Your goal: Bring together all lines of the material below that contain the string "href".

The data:

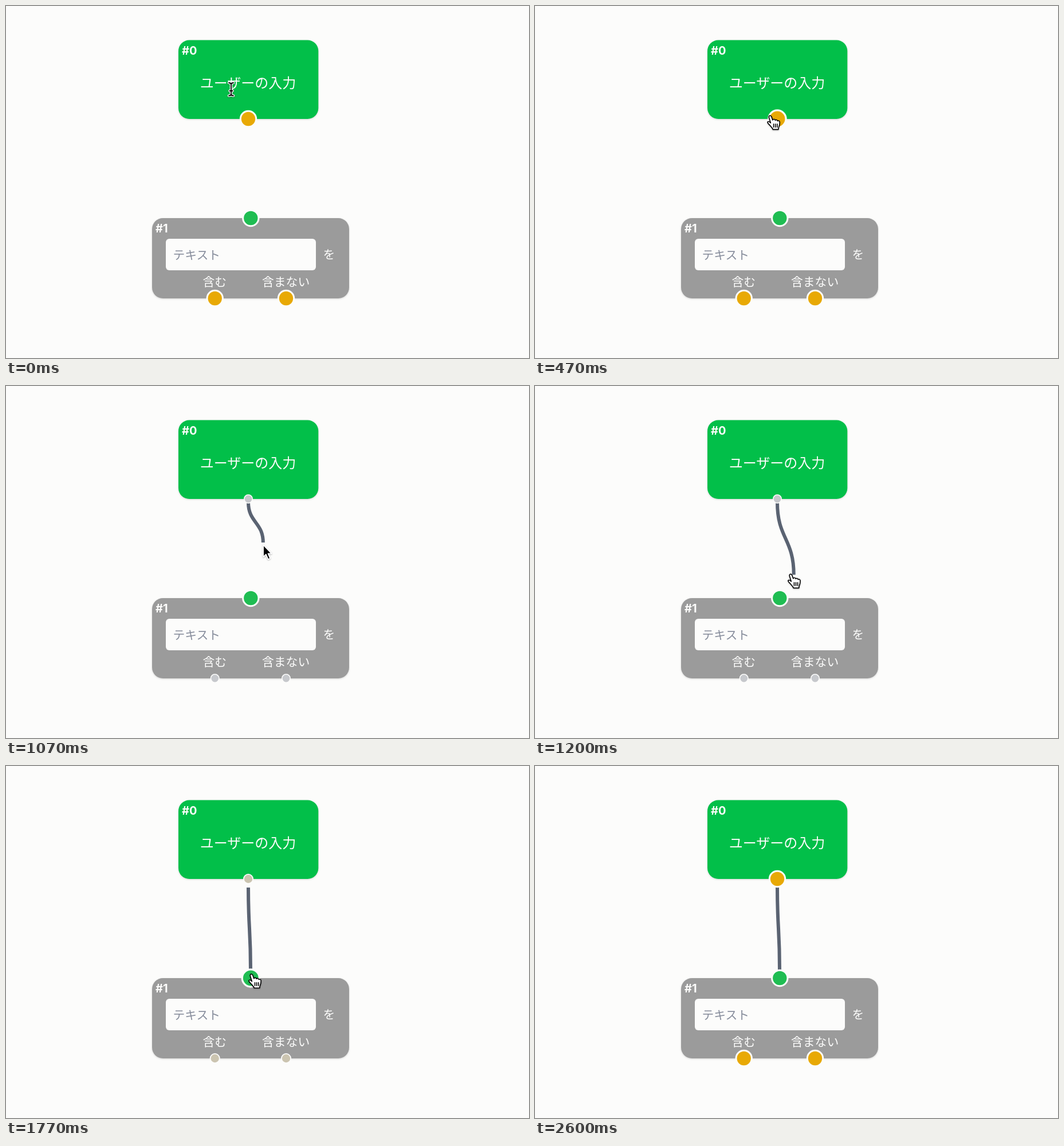
Write an HTML page that moves like this. It is 913x614 px and loops after 3030 ms.

```html
<!DOCTYPE html>
<html lang="ja">
<head>
<meta charset="utf-8">
<style>
  html, body { margin: 0; width: 100%; height: 100%; overflow: hidden; background: #fcfcfb; }
  svg { display: block; width: 913px; height: 614px; }
  text { font: 20.8px "Noto Sans CJK JP", "Noto Sans CJK", sans-serif; fill: #fcfcfb; }
  .title { font-size: 24px; text-anchor: middle; }
  .id { font: 700 20px Inter, sans-serif; }
  .placeholder { fill: #868c9b; }
  .node { filter: drop-shadow(0 1.5px 1.5px rgba(0, 0, 0, .16)); }
  .port { stroke: #fcfcfb; }
  #cursor { filter: drop-shadow(0 1.5px 1px rgba(0, 0, 0, .3)); stroke-linejoin: round; }
</style>
</head>
<body>
<svg viewBox="0 0 913 614">
  <defs>
    <path id="beamShape" d="M-4-11Q-.5-11 0-8.5Q.5-11 4-11M0-8.5V9M-2.5 3H2.5M-4 11.5Q-.5 11.5 0 9Q.5 11.5 4 11.5"/>
  </defs>

  <path id="edge" fill="none" stroke="#5a6372" stroke-width="6"/>

  <rect class="node" x="301" y="59.5" width="244.3" height="137.5" rx="19" fill="#02bf49"/>
  <text class="id" x="307" y="85">#0</text>
  <text class="title" x="422.5" y="143">ユーザーの入力</text>

  <rect class="node" x="255" y="370" width="344" height="140" rx="19" fill="#9b9b9b"/>
  <text class="id" x="261" y="395">#1</text>
  <rect x="279" y="406" width="262" height="55" rx="6" fill="#fcfcfb"/>
  <text class="placeholder" x="291.5" y="441.5">テキスト</text>
  <text x="553.5" y="441">を</text>
  <text x="343.5" y="489">含む</text>
  <text x="447" y="489">含まない</text>

  <circle class="port" id="source" cx="423" cy="197"/>
  <circle class="port" id="target" cx="427.3" cy="370" fill="#1fbd52"/>
  <circle class="port" id="yes" cx="364.7" cy="510"/>
  <circle class="port" id="no" cx="489" cy="510"/>

  <g id="cursor">
    <g id="beam" fill="none" stroke-linecap="round">
      <use href="#beamShape" stroke="#fff" stroke-width="4.5"/>
      <use href="#beamShape" stroke="#000" stroke-width="1.8"/>
    </g>
    <path id="arrow" fill="#000" stroke="#fff" stroke-width="1.7" d="M0-1V20L4.7 15.6L8.5 24.2L12 22.7L8.4 14.3H14.5Z"/>
    <g id="hand" transform="translate(-1.7 -.8)" stroke="#000" stroke-width="1.6" stroke-linecap="round">
      <path fill="#fff" d="M-5.8-1.5C-7-5.5-2.8-6.5-1.4-3L.5 2.5C1.5.5 4.5.8 5 3C6 1.5 8.5 2 9 4.2C11 3 12.7 4 12.8 6.5C13 11 12 13 10.8 16L10.5 19H1C0 16-3 13.5-5.5 10.5C-8 8-9 6.5-7.7 5.3C-6 4.5-4.5 6-3 7.5Z"/>
      <path d="M2.2 9.5v5.5M5.3 9.5v5.5M8.4 9.5v5.5"/>
    </g>
  </g>
</svg>
<script>
const LOOP = 3030, PRESS = 570, RELEASE = 1750, LEAVE = 2570, LAG = 12;
const el = id => document.getElementById(id);
const clamp = v => Math.max(0, Math.min(1, v));
const mix = (a, b, k) => a + (b - a) * k;

// pointer path: time, x, y
const path = [
  [0, 393, 145], [30, 393, 145], [470, 416, 197], [530, 421, 208],
  [929, 421, 208], [930, 446, 217], [1200, 452, 334], [1430, 434, 369],
  [2030, 434, 369], [2270, 448, 393], [LOOP, 448, 393]
];

function pointer(t) {
  const i = path.findIndex(p => p[0] > t);
  const [a, b] = [path[i - 1], path[i]];
  const k = (t - a[0]) / (b[0] - a[0]);
  return [mix(a[1], b[1], k), mix(a[2], b[2], k)];
}

function drawPort(id, size, hover, fill) {
  const port = el(id), scale = hover ? 1.1 : 1;
  port.setAttribute('r', mix(7.2, 13.7, size) * scale);
  port.setAttribute('stroke-width', mix(1.6, 3, size) * scale);
  if (fill) port.setAttribute('fill', fill);
}

function drawEdge(x1, y1, x2, y2) {
  const mid = (y1 + y2) / 2;
  el('edge').setAttribute('d', `M${x1} ${y1}C${x1} ${mid} ${x2} ${mid} ${x2} ${y2}`);
}

function draw(t) {
  const [x, y] = pointer(t);
  const near = (cx, cy) => t < LEAVE && Math.hypot(x - cx, y - cy) < 15;
  const dragging = t >= PRESS && t < RELEASE;

  // 1: large orange port, 0: small grey port
  const size = t < RELEASE ? 1 - clamp((t - PRESS) / 30) : clamp((t - RELEASE) / 150);
  const rgb = [[198, 232], [200, 169], [204, 5]].map(([a, b]) => mix(a, b, size));
  const fill = `rgb(${rgb})`;
  drawPort('source', size, !dragging && near(423, 197), fill);
  drawPort('yes', size, false, fill);
  drawPort('no', size, false, fill);
  drawPort('target', 1, near(427, 370));

  el('edge').style.display = t < PRESS ? 'none' : '';
  if (dragging) drawEdge(423, 203, ...pointer(t - LAG));
  else drawEdge(423, 212, 427, 355);

  const shape = y < 150 ? 'beam'
    : near(423, 197) || near(427, 370) || (dragging && y > 300) ? 'hand' : 'arrow';
  for (const id of ['beam', 'arrow', 'hand']) el(id).style.display = id === shape ? '' : 'none';
  el('cursor').setAttribute('transform', `translate(${x} ${y})`);
  el('cursor').style.display = t < LEAVE ? '' : 'none';
}

function tick() {
  draw(performance.now() % LOOP);
  requestAnimationFrame(tick);
}
tick();
</script>
</body>
</html>
```
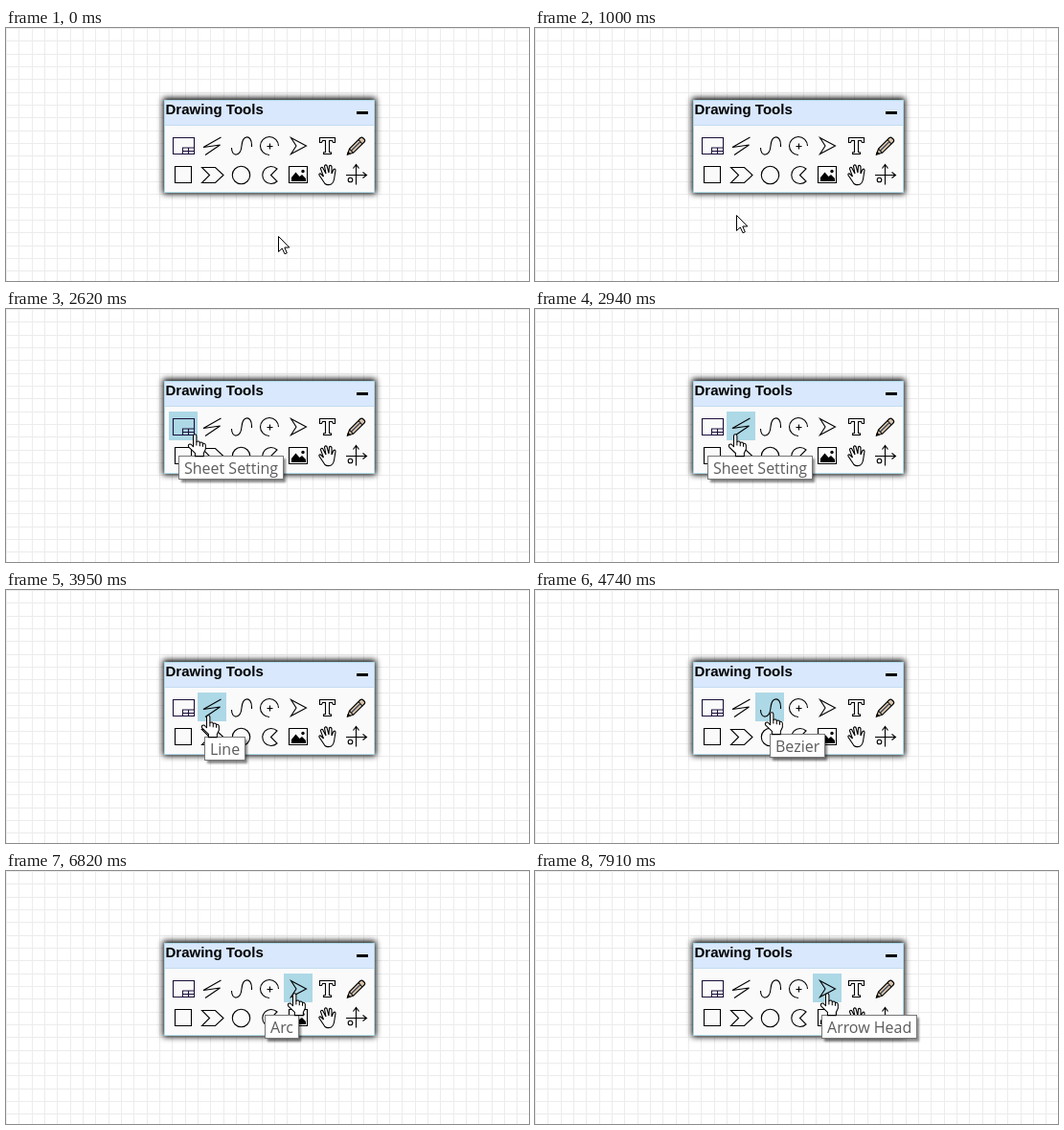
An HTML page for the animation above (7990 ms loop, 546 by 264 pixels).

```html
<!DOCTYPE html>
<html lang="en">
<head>
<meta charset="utf-8">
<title>Drawing Tools</title>
<style>
  html, body { margin: 0; width: 100%; height: 100%; overflow: hidden; background: #fff; }
  svg { display: block; }
  #grid { stroke: #ececec; }
  #icons { fill: none; stroke: #000; stroke-width: 1.1; }
  #title { font: bold 15px "Liberation Sans", Arial, sans-serif; }
  #label { font: 16px "Open Sans", "Noto Sans", sans-serif; fill: #5c5c5c; }
</style>
</head>
<body>
<svg width="546" height="264" viewBox="0 0 546 264">
  <defs>
    <filter id="blur" x="-10%" y="-20%" width="120%" height="140%"><feGaussianBlur stdDeviation="3"/></filter>
    <filter id="soft" x="-20%" y="-30%" width="140%" height="160%"><feGaussianBlur stdDeviation="1"/></filter>
  </defs>
  <path id="grid"/>

  <rect x="164" y="73" width="222" height="100" filter="url(#blur)"/>
  <rect x="165.5" y="75.5" width="219" height="96" fill="#fafafa" stroke="#add8e6"/>
  <rect x="166" y="76" width="218" height="25" fill="#d9e8fd"/>
  <path d="M166 101.5H384" stroke="#c3dcf0"/>
  <text id="title" x="166.5" y="90">Drawing Tools</text>
  <rect x="366" y="87" width="12" height="3"/>
  <rect id="cell" y="107" width="30" height="30" fill="#add8e6"/>

  <g id="icons">
    <path d="M174.5 114.5H196.5V131.5H174.5ZM184.5 131.5V125H196.5M184.5 128.5H196.5M190.5 125V131.5" stroke="#1c0f3c"/>
    <path d="M224.5 114L206 124.5L223.5 122L208 132.5"/>
    <path d="M235.5 125C235.5 135 245 134.5 246 123C247 111 256.5 111 256.5 122V124"/>
    <path d="M284.5 123A9.5 9.5 0 1 0 275 132.5M272.5 123.5H278.5M275.5 120.5V126.5"/>
    <path d="M297.5 114.5L313.5 123L297.5 131.5L303 123Z"/>
    <path d="M327.5 114.5H343.5V119.5H341.5L340.5 117.5H337.5V129.5L339.5 130V131.5H331.5V130L333.5 129.5V117.5H330.5L329.5 119.5H327.5Z"/>
    <path d="M356.5 132L358.5 126L370 114.5Q371.5 113.5 373 115L374 116Q375.5 117.5 374 119L362.5 130.3ZM358.5 126L362.5 130.3M368 116.5L372 121" fill="#d8c3a8"/>
    <path d="M360.5 128L370 118.5" stroke="#33405c"/>
    <path d="M356.5 132L357.3 129.5L359 131.2Z" fill="#000"/>
    <path d="M176.5 144.5H193.5V161.5H176.5Z"/>
    <path d="M204.5 145.5H218.5L227 153.5L218.5 161.5H204.5L212.5 153.5Z"/>
    <circle cx="245.5" cy="153.5" r="9.2"/>
    <path d="M283 147A9 9 0 1 0 283 160L276.5 153.5Z"/>
    <path d="M295.5 144.5H314.5V161.5H295.5Z"/>
    <path d="M298 160V156L302.5 150.5L306.5 155L309 153L313 157V160Z" fill="#000" stroke="none"/>
    <circle cx="310" cy="149.5" r="1.7" fill="#000" stroke="none"/>
    <path d="M333 162.5L327 153.5Q326.5 151.5 328.5 152L331.5 155L328.5 147Q328.5 145 330.5 145.5L334 152L332.5 144Q333.5 142 335 143.5L337 151L337.5 144Q339 142.5 340 144.5L340 152L342 147.5Q344 146.5 344 148.5L342.5 158Q342 161.5 339.5 163Q335.5 164.5 333 162.5Z"/>
    <path d="M365.5 163.5V143M362.5 146.5L365.5 142.5L368.5 146.5M355 153.5H376M372.5 150.5L376.5 153.5L372.5 156.5"/>
    <circle cx="359.5" cy="158.5" r="2.3"/>
  </g>

  <g id="tip">
    <rect class="box" x="3" y="3" height="25" opacity=".45" filter="url(#soft)"/>
    <rect class="box" x=".5" y=".5" height="24" fill="#fff" stroke="#767676"/>
    <text id="label" x="6" y="18.5"></text>
  </g>

  <circle id="press" cx="284.5" cy="217.5" r="12" fill="#ff0" fill-opacity=".47"/>
  <g id="pointer" fill="#fff" stroke="#000">
    <path id="arrow" d="M.5 .5V16.5L4.3 13L7 18.8L9.300 17.8L6.8 12H11.8Z"/>
    <g id="hand" stroke-linejoin="round" transform="scale(1.05)">
      <path d="M.5 13V2.3A1.6 1.6 0 0 1 3.7 2.3V8Q6.5 6.8 6.9 9Q9.6 7.9 10 10Q12.5 9.3 12.7 11.8V15.5L10.8 19.5V22.5H2.3V19.5L-4 13.5Q-5 11.5 -3.6 10.8Q-2 10 -.8 11.7Z"/>
      <path d="M3.7 8V12M6.9 9V12.5M10 10V13" fill="none"/>
    </g>
  </g>
</svg>
<script>
const $ = id => document.getElementById(id);
const LOOP = 7990, STEP = 75, GRID = 40 / 3, CELL = 30;
const start = { x: 284, y: 217 };

// Each move eases from the previous place to (x, y), bent towards "via" if given
const moves = [
  { at: 830, steps: 9, x: 180, y: 130, via: { x: 110, y: 175 } },
  { at: 2620, steps: 1, x: 195, y: 130 },
  { at: 2700, steps: 1, x: 198, y: 130 },
  { at: 2850, steps: 2, x: 207, y: 130 },
  { at: 3950, steps: 7, x: 245, y: 127 },
  { at: 5350, steps: 5, x: 270, y: 127 },
  { at: 6510, steps: 5, x: 299, y: 127 },
  { at: 7910, steps: 1, x: 303, y: 127 }
];

// Tooltips fade in below the resting pointer
const tips = [
  { at: 1920, steps: 3, text: 'Sheet Setting' },
  { at: 3320, steps: 2, text: 'Line' },
  { at: 4740, steps: 1, text: 'Bezier' },
  { at: 5980, steps: 2, text: 'Arc' },
  { at: 7220, steps: 1, text: 'Arrow Head' }
];

const lastIndex = (list, t) => list.filter(e => e.at <= t).length - 1;
const progress = (e, t) => Math.min(1, (Math.floor((t - e.at) / STEP) + 1) / e.steps);
const ease = p => p * p * (3 - 2 * p);
const mix = (a, b, p) => a + (b - a) * p;
const show = (el, on) => el.setAttribute('visibility', on ? 'visible' : 'hidden');
const place = (el, { x, y }) => el.setAttribute('transform', `translate(${x} ${y})`);

function pointerAt(t) {
  const i = lastIndex(moves, t);
  if (i < 0) return start;
  const to = moves[i], from = moves[i - 1] || start;
  const p = ease(progress(to, t));
  const along = k => to.via
    ? mix(mix(from[k], to.via[k], p), mix(to.via[k], to[k], p), p)
    : mix(from[k], to[k], p);
  return { x: Math.round(along('x')), y: Math.round(along('y')) };
}

function drawTip(t) {
  const tip = tips[lastIndex(tips, t)];
  show($('tip'), tip);
  if (!tip) return;
  const { x, y } = pointerAt(tip.at);
  place($('tip'), { x, y: y + 23 });
  $('tip').setAttribute('opacity', progress(tip, t));
  $('label').textContent = tip.text;
  const width = Math.round($('label').getComputedTextLength()) + 11;
  document.querySelectorAll('.box').forEach(box => box.setAttribute('width', width));
}

function drawGrid() {
  let d = '';
  for (let i = 0; i * GRID < 546; i++) {
    const p = Math.round(i * GRID) + .5;
    d += `M${p} 0V264M0 ${p}H546`;
  }
  $('grid').setAttribute('d', d);
}

function draw(now) {
  const t = now % LOOP;
  const pos = pointerAt(t);
  const over = pos.x >= 170 && pos.y >= 107 && pos.y < 137;
  place($('pointer'), pos);
  show($('hand'), over);
  show($('arrow'), !over);
  show($('cell'), over);
  $('cell').setAttribute('x', 170 + CELL * Math.floor((pos.x - 170) / CELL));
  show($('press'), t >= 450 && t < 830);
  drawTip(t);
  requestAnimationFrame(draw);
}

drawGrid();
requestAnimationFrame(draw);
</script>
</body>
</html>
```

Exercise result:
      <use href="#beamShape" stroke="#fff" stroke-width="4.5"/>
      <use href="#beamShape" stroke="#000" stroke-width="1.8"/>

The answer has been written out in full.